Flexibility: High

Social Engagement: High

What’s What: If you’re genuine and friendly and you like to “run the front of the house,” being a host(ess) at a fun restaurant could be a great way to get out there and make some cash.

Amava Take: You know what people want–they want a table. A good table. It’s the little things! Imagine if you were the one making sure people got the table they were hoping for! Restaurants are a team effort, and when you are on the “front lines” you’re the first person diners interact with, and it can be the start of an experience that will keep them coming back! The rest is up to the Chef!

From the Front Lines:

What kinds of candidates are you looking for to fill these jobs?

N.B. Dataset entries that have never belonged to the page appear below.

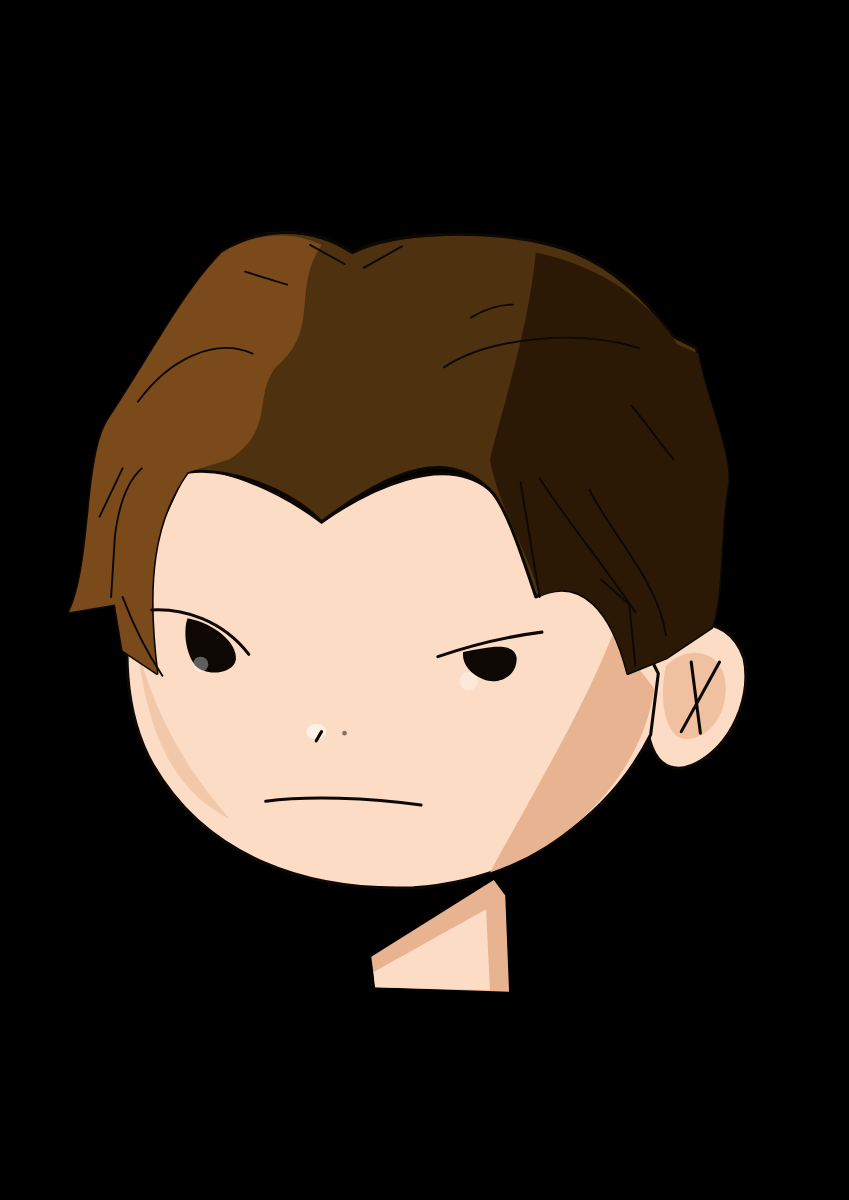
<!DOCTYPE html>
<html lang="en">
<head>
<meta charset="utf-8">
<title>Frowning Boy Portrait</title>
<style>
:root{
  --backdrop:#000000;
  --skin-light:#fddcc6;
  --skin-shade:#e8b390;
  --ear-inner:#f0c1a0;
  --hair-light:#7a4a1a;
  --hair-mid:#4e310f;
  --hair-dark:#2c1905;
  --ink:#0d0804;
  --eye-glint:#ffffff;
}
html,body{margin:0;padding:0;background:var(--backdrop);overflow:hidden;}
.portrait-canvas{width:849px;height:1200px;display:block;}
.ink-line{fill:none;stroke:var(--ink);stroke-width:4;stroke-linecap:round;stroke-linejoin:round;}
.fine-line{fill:none;stroke:var(--ink);stroke-width:2.5;stroke-linecap:round;}
</style>
</head>
<body>
<svg class="portrait-canvas" viewBox="0 0 1109 1568" xmlns="http://www.w3.org/2000/svg" role="img" aria-label="Cartoon boy with brown hair and a grumpy expression">
  <rect width="1109" height="1568" fill="var(--backdrop)"/>

  <g id="neck">
    <path d="M485 1250 L645 1150 L660 1170 L665 1296 L490 1290 Z" fill="var(--skin-shade)"/>
    <path d="M488 1270 L635 1188 L640 1294 L490 1290 Z" fill="var(--skin-light)"/>
  </g>

  <g id="ear">
    <path d="M845 880 C870 800 950 795 972 860 C985 920 945 990 895 1003 C855 1010 838 970 845 880 Z" fill="var(--skin-light)" stroke="var(--ink)" stroke-width="4"/>
    <path d="M870 870 C900 840 945 850 948 895 C950 940 920 970 890 965 C865 955 862 905 870 870 Z" fill="var(--ear-inner)"/>
    <path class="ink-line" d="M903 865 L915 958 M940 865 L890 956"/>
  </g>

  <g id="face">
    <path d="M175 760 C160 840 160 930 200 1000 C270 1120 400 1165 540 1160 C690 1150 800 1060 850 960 L860 880 L820 800 L640 640 C580 590 480 640 420 682 C350 630 260 600 240 620 Z" fill="var(--skin-light)" stroke="var(--ink)" stroke-width="4"/>
    <path d="M640 1140 C700 1030 760 930 800 830 L855 900 C840 1000 760 1100 640 1140 Z" fill="var(--skin-shade)"/>
    <path d="M180 850 C200 920 230 990 300 1070 C240 1040 195 980 180 850 Z" fill="var(--skin-shade)" opacity="0.5"/>
  </g>

  <g id="hair">
    <path d="M90 800 C120 740 110 600 140 550 C200 460 240 380 290 330 C330 300 400 290 460 330 C520 300 640 300 720 320 C800 340 850 400 880 440 L910 455 C920 520 960 600 950 640 C940 700 945 780 930 820 L870 860 L820 880 C800 800 760 750 700 780 C680 720 660 660 640 640 C600 600 540 590 420 682 C380 640 300 610 245 617 C200 680 190 760 205 880 L160 850 L150 790 Z" fill="var(--hair-mid)" stroke="var(--ink)" stroke-width="4" stroke-linejoin="round"/>
    <path d="M90 800 C120 740 110 600 140 550 C200 460 240 380 290 330 C330 305 380 300 420 320 C380 380 420 430 360 480 C330 520 360 560 300 600 L245 617 C200 680 190 760 205 880 L160 850 L150 790 Z" fill="var(--hair-light)"/>
    <path d="M700 330 C800 350 860 410 885 450 L912 462 C925 530 960 600 950 640 C940 700 945 780 930 820 L870 860 L820 880 C800 800 760 750 705 780 C690 720 650 660 640 600 C660 520 690 430 700 330 Z" fill="var(--hair-dark)"/>
    <path class="fine-line" d="M180 525 C220 470 280 440 330 462 M580 480 C640 440 760 430 835 455 M615 415 C640 400 660 398 670 398 M320 355 L375 372 M405 320 L450 345 M475 350 L525 322 M130 675 L160 612 M145 780 L150 700 C155 660 165 630 185 612 M705 625 C740 680 790 740 830 800 M770 640 C800 700 860 760 870 830 M680 630 L705 780 M825 530 C850 560 870 590 880 600 M160 780 C175 820 190 850 212 883 M785 757 L822 790 L830 870"/>
  </g>

  <g id="brows-and-eyes">
    <path d="M198 797 C240 795 290 810 325 855" class="ink-line" stroke-width="7"/>
    <path d="M245 808 C280 815 310 840 308 862 C305 880 270 885 255 870 C240 850 240 820 245 808 Z" fill="var(--ink)"/>
    <circle cx="262" cy="868" r="10" fill="var(--eye-glint)" opacity="0.35"/>
    <path d="M572 858 C610 845 660 832 708 826" class="ink-line" stroke-width="7"/>
    <path d="M605 852 C640 845 672 838 675 860 C675 885 650 895 632 888 C612 880 603 865 605 852 Z" fill="var(--ink)"/>
    <circle cx="612" cy="890" r="12" fill="var(--eye-glint)" opacity="0.35"/>
  </g>

  <g id="nose-and-mouth">
    <ellipse cx="413" cy="956" rx="13" ry="10" fill="var(--eye-glint)" opacity="0.6"/>
    <path class="ink-line" d="M413 968 L420 956" stroke-width="5"/>
    <circle cx="450" cy="958" r="3" fill="var(--ink)" opacity="0.5"/>
    <path class="ink-line" d="M347 1047 C400 1040 480 1042 550 1052" stroke-width="5"/>
  </g>
</svg>
</body>
</html>
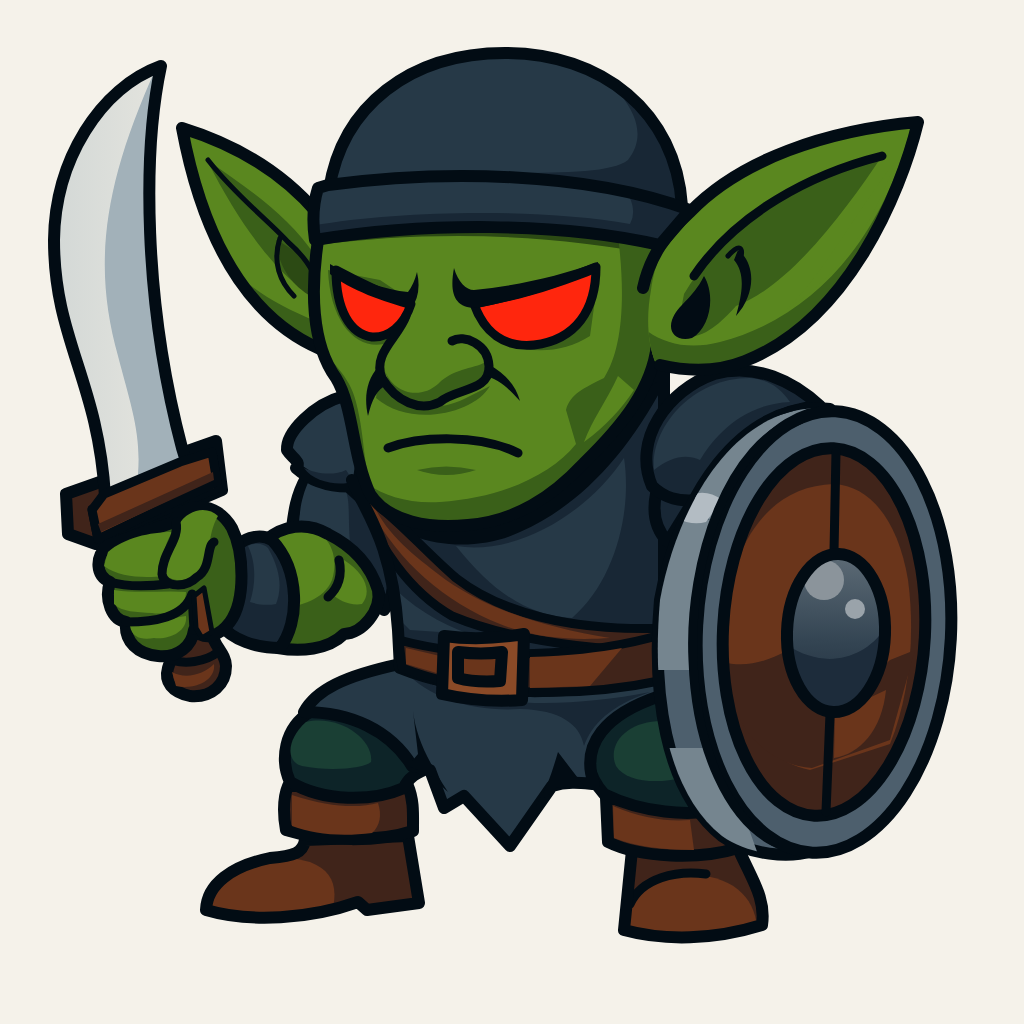
<!DOCTYPE html>
<html lang="en">
<head>
<meta charset="utf-8">
<title>Goblin fighter</title>
<style>
:root{--paper:#f5f2ea;--ink:#020c14;--skin:#5a871f;--skin-shade:#3a6019;--skin-deep:#2c4a14;--cloth:#263947;--cloth-shade:#182735;--leather:#6a351b;--leather-shade:#40241a;--leather-light:#8a4a27;--steel:#4d5f6d;--steel-light:#75858f;--steel-dark:#2f414f;--blade:#d9dcd7;--blade-shade:#a2b1b9;--trouser:#0d2428;--trouser-light:#1a3f34;--eye:#ff260d}
html,body{margin:0;background:var(--paper);overflow:hidden}
svg{display:block;width:1024px;height:1024px}
.line{stroke:var(--ink);stroke-width:12;stroke-linejoin:round;stroke-linecap:round}
.none{fill:none}.thin{stroke-width:9}.fine{stroke-width:5}
.ink{fill:var(--ink)}.skin{fill:var(--skin)}.skin-shade{fill:var(--skin-shade)}.skin-deep{fill:var(--skin-deep)}
.cloth{fill:var(--cloth)}.cloth-shade{fill:var(--cloth-shade)}
.leather{fill:var(--leather)}.leather-shade{fill:var(--leather-shade)}.leather-light{fill:var(--leather-light)}
.steel{fill:var(--steel)}.steel-light{fill:var(--steel-light)}.steel-dark{fill:var(--steel-dark)}
.blade{fill:var(--blade)}.blade-shade{fill:var(--blade-shade)}
.trouser{fill:var(--trouser)}.trouser-light{fill:var(--trouser-light)}.eye{fill:var(--eye)}
</style>
</head>
<body>
<svg viewBox="0 0 1024 1024" role="img" aria-label="Scowling green goblin with a curved sword and a round shield">
<defs>
<path id="head" d="M320 228C309 290 312 345 336 378C354 408 352 455 370 494C388 522 430 529 468 525C516 521 552 497 584 463C624 424 652 388 657 345L690 215Z"/>
<path id="dome" d="M329 190C342 106 410 53 505 53C602 53 676 112 682 206Z"/>
<path id="band" d="M328 185C440 170 585 171 690 210L660 245C560 222 425 222 315 240C312 220 313 204 318 188Z"/>
<path id="ear-near" d="M690 212C740 160 826 130 918 122C900 196 846 322 745 361C720 371 690 372 656 364C646 340 647 312 651 290C656 254 670 234 690 212Z"/>
<path id="ear-far" d="M182 128C240 146 286 176 318 214L320 349C262 324 207 262 182 128Z"/>
<path id="torso" d="M352 480C364 510 392 540 398 630L400 668C480 700 580 695 664 676L664 370L590 420C540 500 420 540 352 480Z"/>
<path id="shield-side" d="M830 409C740 399 678 500 660 600C652 690 664 790 722 836C750 856 790 858 812 851Z"/>
<ellipse id="shield-face" cx="824" cy="632" rx="127" ry="221" transform="rotate(3 824 632)"/>
<ellipse id="shield-wood" cx="824" cy="632" rx="101" ry="184" transform="rotate(3 824 632)"/>
<ellipse id="boss" cx="836" cy="633" rx="49" ry="79" transform="rotate(2 836 633)"/>
<path id="blade" d="M161 66C143 150 143 300 182 448L190 474L105 496C98 380 54 340 54 240C55 160 100 88 161 66Z"/>
<path id="boot-near" d="M305 840C303 853 294 856 270 858C232 866 207 884 206 910C250 923 310 919 358 902L367 910L419 903L408 836Z"/>
<path id="boot-far" d="M632 850L624 930C664 941 714 940 762 925C766 898 752 880 738 848Z"/>
<path id="forearm" d="M266 540C282 526 306 521 328 534C352 546 370 564 378 590C382 610 362 634 344 634C328 650 300 652 278 648Z"/>
<path id="shoulder-near" d="M652 486C632 440 668 390 714 374C756 362 794 382 820 406C764 410 722 450 698 500C678 502 664 498 652 486Z"/>
<clipPath id="in-head"><use href="#head"/></clipPath>
<clipPath id="in-dome"><use href="#dome"/></clipPath>
<clipPath id="in-band"><use href="#band"/></clipPath>
<clipPath id="in-ear-near"><use href="#ear-near"/></clipPath>
<clipPath id="in-ear-far"><use href="#ear-far"/></clipPath>
<clipPath id="in-torso"><use href="#torso"/></clipPath>
<clipPath id="in-side"><use href="#shield-side"/></clipPath>
<clipPath id="in-wood"><use href="#shield-wood"/></clipPath>
<clipPath id="in-boss"><use href="#boss"/></clipPath>
<clipPath id="in-blade"><use href="#blade"/></clipPath>
<clipPath id="in-boot-near"><use href="#boot-near"/></clipPath>
<clipPath id="in-boot-far"><use href="#boot-far"/></clipPath>
<clipPath id="in-forearm"><use href="#forearm"/></clipPath>
<clipPath id="in-shoulder"><use href="#shoulder-near"/></clipPath>
<linearGradient id="boss-tone" x1="0" y1="0" x2="0" y2="1"><stop offset="0" stop-color="#5d6b76"/><stop offset=".55" stop-color="#344553"/><stop offset="1" stop-color="#1c2b3a"/></linearGradient>
<linearGradient id="blade-tone" x1="0" y1="0" x2="1" y2="0"><stop offset="0" stop-color="#d3d8d6"/><stop offset="1" stop-color="#e8e7e0"/></linearGradient>
</defs>

<rect width="1024" height="1024" fill="var(--paper)"/>

<g id="legs">
<use href="#boot-near" class="leather-shade"/>
<path class="leather" clip-path="url(#in-boot-near)" d="M200 925C200 850 260 850 310 862C336 872 340 892 328 925Z"/>
<use href="#boot-near" class="line none"/>
<path class="leather-shade line" d="M288 786C282 800 284 820 286 830C324 842 380 842 413 831C413 815 414 800 408 786Z"/>
<path class="leather" d="M292 795C330 808 360 808 378 803C382 815 380 826 372 833C340 837 314 834 292 826Z"/>
<path class="trouser line" d="M310 712C284 728 280 760 290 782C324 802 372 802 404 788C408 778 416 772 430 768L414 700Z"/>
<path class="trouser-light" d="M306 722C286 740 286 762 302 766C332 772 364 768 371 762C374 740 340 714 306 722Z"/>
<use href="#boot-far" class="leather-shade"/>
<path class="leather" clip-path="url(#in-boot-far)" d="M620 940C626 890 660 874 694 875C740 877 760 905 757 940Z"/>
<path class="line none thin" d="M630 904C642 878 676 870 706 874"/>
<use href="#boot-far" class="line none"/>
<path class="leather-shade line" d="M606 798L608 842C640 858 700 860 738 848L710 810Z"/>
<path class="leather" d="M613 806C640 818 668 822 690 820L694 850C660 850 634 846 614 838Z"/>
<path class="trouser line" d="M600 700C580 730 582 770 604 794C640 812 690 818 724 808L690 690Z"/>
<path class="trouser-light" d="M664 721C630 720 606 742 616 766C626 782 656 784 682 778Z"/>
</g>

<g id="skirt">
<path class="cloth line" d="M400 664C344 676 316 690 304 712C350 712 390 730 412 766L430 770L444 808L464 796L510 846L552 786C568 781 582 783 594 784C580 744 606 714 660 696L664 672Z"/>
<path class="cloth-shade" d="M404 670C460 708 560 710 650 692C610 706 592 724 584 746C580 724 560 710 520 709C476 712 430 700 404 670Z"/>
<path class="ink" d="M413 711C416 736 426 758 448 792L428 774L408 766L418 754Z"/>
<path class="ink" d="M558 752C552 772 548 786 536 806L556 788L584 786Z"/>
</g>

<g id="body">
<path class="cloth-shade line" d="M306 478C296 496 294 512 292 528C340 534 366 562 378 590L384 610C404 590 390 520 350 488Z"/>
<path class="cloth" d="M310 478C300 500 300 512 299 525C320 524 336 530 350 542C348 520 350 500 346 492Z"/>
<path class="cloth line" d="M344 396C314 404 286 432 287 450C292 458 302 462 296 468C314 484 336 488 358 486L366 430Z"/>
<path class="cloth-shade" d="M346 470C334 476 316 474 304 468C314 482 336 486 354 482Z"/>
<use href="#torso" class="cloth-shade"/>
<g clip-path="url(#in-torso)">
<path class="cloth" d="M456 546C520 556 590 510 624 458C632 510 616 580 572 618C530 616 494 594 456 546Z"/>
<path class="cloth" d="M386 580C410 606 440 624 470 634L410 630L390 610Z"/>
<path class="ink" d="M350 474C380 550 470 556 520 532C580 506 632 450 670 372L630 370L450 500Z"/>
<path class="leather-shade line thin" d="M352 484C380 550 410 592 452 616C510 640 590 650 670 652L670 628C570 632 500 612 456 578C424 550 400 522 378 506Z"/>
<path class="leather" d="M362 494C392 556 440 600 500 624C540 640 580 640 610 638C550 628 492 612 446 580C420 560 392 540 376 510Z"/>
</g>
<use href="#torso" class="line none"/>
<path class="leather-shade line thin" d="M399 640C480 662 590 656 664 634L664 680C580 698 480 698 402 668Z"/>
<path class="leather" d="M406 648L440 656L440 674L406 664ZM530 657C570 656 600 652 622 648L590 686L530 688Z"/>
<path class="leather-light line" d="M444 636C472 640 500 638 524 634L522 700C494 702 468 700 442 694Z"/>
<path class="leather line" d="M458 652C474 654 488 654 502 652L500 681C486 682 472 682 458 678Z"/>
</g>

<g id="sword-arm">
<use href="#forearm" class="skin-shade"/>
<path class="skin" clip-path="url(#in-forearm)" d="M266 536C310 512 344 540 332 580C324 600 300 606 282 608L296 590C292 566 284 552 266 536ZM344 560C366 574 372 592 362 604C350 606 338 600 332 594C342 586 346 574 344 560Z"/>
<use href="#forearm" class="line none"/>
<path class="line none thin" d="M339 560C343 578 336 590 328 597"/>
<path class="cloth-shade line" d="M236 546C248 536 262 534 272 540C300 570 300 622 280 648C256 648 232 640 220 624C240 606 246 570 236 546Z"/>
<path class="cloth" d="M248 546C256 542 264 544 268 548C284 576 280 594 276 604C266 606 256 604 250 602C256 584 256 562 248 546Z"/>
<g id="sword">
<path class="leather-shade line" d="M192 596L168 668C164 682 172 692 190 696C212 698 226 684 226 666C226 654 214 646 212 634L212 590Z"/>
<path class="leather" d="M196 598L206 632L194 640L184 630ZM172 672C186 680 204 674 214 664C216 680 196 690 176 686Z"/>
<path class="line none thin" d="M162 656C184 668 208 660 218 652"/>
<path class="leather-shade line" d="M66 494L216 441L222 490L96 544L68 534Z"/>
<path class="leather line thin" d="M92 509L212 452L218 488L98 540Z"/>
<path class="leather-shade" d="M98 528L214 476L214 488L99 536Z"/>
<use href="#blade" fill="url(#blade-tone)"/>
<path class="blade-shade" clip-path="url(#in-blade)" d="M158 64C100 190 94 270 118 356C132 410 144 440 136 490L200 480L190 300Z"/>
<use href="#blade" class="line none"/>
<path class="leather line thin" d="M92 510L104 494L180 462L212 452L217 482L98 539Z"/>
<path class="leather-shade" d="M98 524L213 472L214 480L101 532Z"/>
</g>
<g id="fist">
<path class="skin-shade line" d="M108 545C94 558 96 576 110 582C104 600 112 620 126 622C124 642 138 654 158 656C178 658 192 646 194 630C204 640 218 638 230 622C246 600 244 552 232 528C216 500 184 502 174 522Z"/>
<path class="skin" d="M108 552C124 538 150 532 172 532C164 546 160 562 164 576C146 578 120 578 104 566ZM114 590C140 594 164 590 186 592C186 608 168 616 152 613C136 612 122 612 114 604ZM130 626C150 626 168 618 186 616C188 632 168 640 154 638C142 640 132 638 130 626Z"/>
<path class="skin" d="M178 526C188 508 208 506 218 516C206 536 212 562 196 574C184 584 168 580 166 574C164 556 178 550 178 526Z"/>
<path class="line none thin" d="M176 522C180 540 162 552 162 574C164 588 186 588 197 577C212 568 206 546 214 542M110 582C130 588 152 586 168 584M126 622C154 622 184 618 192 594L194 630"/>
<path class="leather line fine" d="M194 596L204 588L212 632L202 638L196 628Z"/>
</g>
</g>

<g id="shield-arm">
<path class="cloth-shade line" d="M656 494C652 514 656 530 668 542L700 490Z"/>
<use href="#shoulder-near" class="cloth-shade"/>
<path class="cloth" clip-path="url(#in-shoulder)" d="M654 470C650 430 690 378 750 378C770 380 780 388 790 402C740 404 712 440 700 460C686 454 672 456 654 470Z"/>
<use href="#shoulder-near" class="line none"/>
</g>

<g id="shield">
<use href="#shield-side" class="steel line"/>
<g clip-path="url(#in-side)">
<path class="steel-light" d="M650 520L740 520L690 670L640 670ZM640 748L720 748L760 860L700 860Z"/>
<path class="steel-light" d="M690 492L730 430L830 400L770 430L710 520Z"/>
<path fill="#b3bcc3" d="M688 496Q706 488 722 500L706 522Q692 526 676 518Z"/>
</g>
<use href="#shield-face" class="steel line"/>
<path class="line none thin" d="M800 420C730 440 688 560 693 660C696 750 730 820 774 842"/>
<use href="#shield-wood" class="leather-shade"/>
<g clip-path="url(#in-wood)">
<path class="leather" d="M834 484C760 486 722 560 724 650C730 710 760 760 810 770L890 744C908 700 916 640 908 580C898 520 870 486 834 484Z"/>
<path class="leather-shade" d="M722 662C746 668 766 662 788 650L830 716L890 660L915 650L890 740L812 768C760 764 730 720 722 662Z"/>
<path class="leather" d="M835 714L886 690C882 730 860 754 834 758Z"/>
</g>
<use href="#shield-wood" class="line none"/>
<path class="line none thin" d="M836 452L834 552M830 714L826 812"/>
<use href="#boss" fill="url(#boss-tone)"/>
<path fill="#1d2c3b" clip-path="url(#in-boss)" d="M780 640C820 672 868 662 890 620V720H780Z"/>
<circle cx="824" cy="580" r="20" fill="#8b949b"/><circle cx="855" cy="609" r="10" fill="#9aa3aa"/>
<use href="#boss" class="line none"/>
</g>

<g id="far-ear">
<use href="#ear-far" class="skin"/>
<g clip-path="url(#in-ear-far)">
<path class="skin-shade" d="M192 190C214 260 240 290 318 322L320 350L260 340Z"/>
<path class="skin-shade" d="M207 160C250 190 290 216 318 260V300C292 286 250 246 207 160Z"/>
<path class="skin-deep" d="M276 240C296 250 310 262 318 282V300C296 290 278 270 276 240Z"/>
<path class="line none fine" d="M208 160C236 196 268 220 288 242C304 256 312 268 318 284M280 238C272 262 280 282 294 296"/>
</g>
<use href="#ear-far" class="line none"/>
</g>

<g id="face">
<use href="#head" class="skin"/>
<g clip-path="url(#in-head)">
<path class="skin-deep" d="M310 222Q480 228 690 240V262C560 232 430 230 310 246Z"/>
<path class="skin-shade" d="M618 236C626 300 622 350 604 378C584 388 570 394 566 410L576 444C550 476 500 498 440 502C410 504 384 496 368 484L380 530H500L660 400L690 230Z"/>
<path class="skin" d="M618 376C606 402 592 420 584 442C606 426 622 408 634 390Z"/>
<path class="skin-shade" d="M312 340C330 360 350 376 356 402C366 440 362 470 376 500L340 440ZM380 370C396 404 430 418 470 396L490 386C474 414 410 428 376 398ZM328 270C330 322 356 350 384 344L394 330L410 300L380 280ZM474 310C490 352 550 362 590 336L600 264L520 290Z"/>
</g>
<use href="#head" class="line none"/>
<path class="eye line thin" d="M336 270C362 284 388 296 411 304C404 326 388 338 372 337C350 334 336 310 336 270Z"/>
<path class="eye line thin" d="M474 304C516 296 560 282 596 267C596 310 576 340 534 345C504 348 484 332 474 304Z"/>
<path class="ink" d="M330 264C356 280 386 290 408 292Q414 284 417 272Q422 294 411 309C384 302 350 290 330 274ZM454 268C458 282 466 290 474 290C516 286 560 276 598 262L598 272C560 288 520 300 476 308C452 308 450 290 454 268Z"/>
<path class="skin-shade" d="M384 368C392 394 420 400 438 384C456 366 476 370 488 360C488 388 464 390 444 402C424 412 394 404 384 368Z"/>
<path class="line none thin" d="M406 316C398 338 372 354 382 378C396 402 420 412 440 402C456 388 490 392 489 366C488 344 464 334 452 341"/>
<path class="ink" d="M379 366C366 380 364 398 368 416C372 400 376 390 388 384ZM488 364C506 374 516 386 520 401C508 388 498 378 484 376Z"/>
<path class="line none thin" d="M388 448C420 436 480 434 518 453"/>
<path class="skin-shade" d="M417 470Q446 463 476 470Q446 480 417 470Z"/>
</g>

<g id="near-ear">
<use href="#ear-near" class="skin"/>
<g clip-path="url(#in-ear-near)">
<path class="skin-shade" d="M910 130C884 230 820 316 720 342C690 350 664 344 646 330V380H760L900 240Z"/>
<path class="skin" d="M896 160C872 230 834 280 786 310C826 270 850 220 896 160Z"/>
<path class="skin-shade" d="M882 156C800 176 720 232 684 294L676 336C700 342 718 326 736 306C790 286 846 210 882 156Z"/>
<path class="line none thin" d="M882 156C810 174 736 214 694 276"/>
<path class="ink" d="M704 276C716 296 710 328 692 338C676 342 668 332 672 320C678 304 692 300 704 276ZM738 250C756 264 756 294 736 316C742 294 746 274 734 260Z"/>
<path class="line none fine" d="M728 256C740 242 744 248 740 260"/>
</g>
<path class="line none" d="M660 365C690 372 720 371 745 361C846 322 900 196 918 122C826 130 740 160 690 212C666 234 650 256 643 288"/>
</g>

<g id="cap">
<use href="#dome" class="cloth"/>
<path class="cloth-shade" clip-path="url(#in-dome)" d="M570 54C630 90 652 130 628 160C600 182 480 166 330 180V200H700V90Z"/>
<use href="#dome" class="line none"/>
<use href="#band" class="cloth"/>
<path class="cloth-shade" clip-path="url(#in-band)" d="M618 180Q640 206 630 224C540 208 400 210 310 226V250H700V190Z"/>
<use href="#band" class="line none"/>
</g>
</svg>
</body>
</html>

Charming, attentive people do so well in this role.

Any tips for first-timers to make it a productive and fulfilling experience?

Ask the staff who the regulars are so when they come in you can give them a special welcome.

What’s a typical daily schedule like?

Shift-based schedule.

From the Trenches:

What’s the most satisfying part of the job?

It’s always nice to see people coming in for special occasions or just to unwind from their busy schedules.

How would you describe the hard parts?

It’s always disappointing to turn people away or make them wait.

What’s your favorite cuisine?

For me, it’s all about comfort food.

Special Requirements: In general, hosts and hostesses with experience get priority, but if you’re a fan of the place and present well, that could be a way in.

Finding a Position: Check with restaurants that you love for openings. Listings on job boards are common. This gig-based job marketplace has many opportunities and the National Restaurant Association has tips, information and special events. This article and this article outline the traits that make a great host or hostess.